In a blog post, FCC chairman Tom Wheeler recently promised the American people that his agency will intervene if more states pass laws that limit community broadband networks. It's a nice promise. But remember: It's just a promise.
Wheeler's blog post is an enlightening if tardy salute to Chattanooga, Tennessee, a small town that built its own gigabit internet network before gigabit internet networks were even a thing. It was a good move for the city, where residents had grown tired of being mistreated by big cable companies, and the ultrafast internet has attracted a small but bustling tech scene. However, despite the initiative's success, Tennessee has since passed a law that limits the deployment of community broadband networks. Similar state laws exist in nearly half the country.
According to its chairman, the FCC does not like this trend. Wheeler wrote:
I believe that it is in the best interests of consumers and competition that the FCC exercises its power to preempt state laws that ban or restrict competition from community broadband. Given the opportunity, we will do so.
That's actually terrific news. Chattanooga showed the world that even a scrappy town in Tennessee could pool its resources and make ultrafast internet a public utility. They even beat Google to the punch! And so it's a travesty that so many state governments want to keep other towns from doing the same.
What remains to be seen, though, is how exactly the FCC is going to go about doing this.

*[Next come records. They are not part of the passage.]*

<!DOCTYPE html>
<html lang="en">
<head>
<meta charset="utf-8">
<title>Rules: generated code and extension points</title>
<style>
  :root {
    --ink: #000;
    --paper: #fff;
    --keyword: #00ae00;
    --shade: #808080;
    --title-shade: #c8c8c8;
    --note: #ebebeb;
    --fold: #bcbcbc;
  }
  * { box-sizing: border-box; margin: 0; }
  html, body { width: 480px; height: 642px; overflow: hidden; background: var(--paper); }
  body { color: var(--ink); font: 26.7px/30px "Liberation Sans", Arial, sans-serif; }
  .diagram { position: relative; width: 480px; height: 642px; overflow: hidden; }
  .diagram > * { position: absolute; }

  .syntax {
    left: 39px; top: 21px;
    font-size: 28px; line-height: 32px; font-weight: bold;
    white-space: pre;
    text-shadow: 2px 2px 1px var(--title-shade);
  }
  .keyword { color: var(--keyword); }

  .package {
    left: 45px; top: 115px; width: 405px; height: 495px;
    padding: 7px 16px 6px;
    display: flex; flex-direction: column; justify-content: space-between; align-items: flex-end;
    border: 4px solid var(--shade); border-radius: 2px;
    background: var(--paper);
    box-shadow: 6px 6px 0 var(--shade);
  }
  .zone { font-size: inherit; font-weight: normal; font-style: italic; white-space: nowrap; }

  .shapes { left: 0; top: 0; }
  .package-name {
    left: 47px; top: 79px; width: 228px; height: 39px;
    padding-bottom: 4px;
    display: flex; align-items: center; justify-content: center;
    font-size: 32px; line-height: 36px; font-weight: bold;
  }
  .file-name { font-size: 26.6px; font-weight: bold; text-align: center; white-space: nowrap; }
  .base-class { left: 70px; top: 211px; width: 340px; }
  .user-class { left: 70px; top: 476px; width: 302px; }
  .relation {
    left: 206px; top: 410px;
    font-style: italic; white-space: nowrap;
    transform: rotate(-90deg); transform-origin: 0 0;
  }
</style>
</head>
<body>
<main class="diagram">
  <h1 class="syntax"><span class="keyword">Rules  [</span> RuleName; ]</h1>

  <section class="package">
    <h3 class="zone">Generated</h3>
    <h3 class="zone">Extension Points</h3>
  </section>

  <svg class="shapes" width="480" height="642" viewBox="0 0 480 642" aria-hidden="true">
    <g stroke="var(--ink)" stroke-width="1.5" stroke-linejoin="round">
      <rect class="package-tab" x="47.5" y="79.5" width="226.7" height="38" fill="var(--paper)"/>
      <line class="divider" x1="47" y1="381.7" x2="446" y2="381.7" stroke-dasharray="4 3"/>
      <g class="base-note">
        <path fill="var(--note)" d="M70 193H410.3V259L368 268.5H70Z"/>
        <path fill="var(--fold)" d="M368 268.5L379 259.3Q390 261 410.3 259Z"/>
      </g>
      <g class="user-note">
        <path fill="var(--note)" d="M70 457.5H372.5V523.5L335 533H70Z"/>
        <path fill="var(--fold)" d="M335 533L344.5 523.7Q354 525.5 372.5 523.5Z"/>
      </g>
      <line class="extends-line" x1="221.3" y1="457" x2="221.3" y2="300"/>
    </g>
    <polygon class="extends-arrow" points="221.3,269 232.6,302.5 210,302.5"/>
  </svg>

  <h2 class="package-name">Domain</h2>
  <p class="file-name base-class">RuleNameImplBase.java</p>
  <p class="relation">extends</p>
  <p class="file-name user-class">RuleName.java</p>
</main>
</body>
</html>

Cynics will wonder why the FCC is just making a promise to promote competition instead of actually promoting competition? Why wait? Why not tackle the existing laws?
You also have to remember the FCC is not an all powerful agency. Remember the time the FCC promised to preserve net neutrality, only to be told by the courts that it didn't actually have the authority to do so. Similarly -- although purely politically -- a cadre of 11 Republican senators have warned the FCC "to respect state sovereignty" and stay out of this territory. The lawmakers suggested that the FCC was going to "force taxpayer funded competition against private broadband providers." That's not quite the same thing as preempting state laws -- which is what Wheeler said he would do -- but it does make you wonder whether the FCC has the power to do anything at all.
We contacted Chairman Wheeler about his latest promise but haven't heard back yet. It would be a shame if the FCC is actually just making promises it can't keep in an attempt to make nice with the American people who are very angry about the agency's new new net neutrality rules. But it's inevitably refreshing to hear the FCC come up with a good idea. Now let's see if they act on it. [FCC via Consumerist]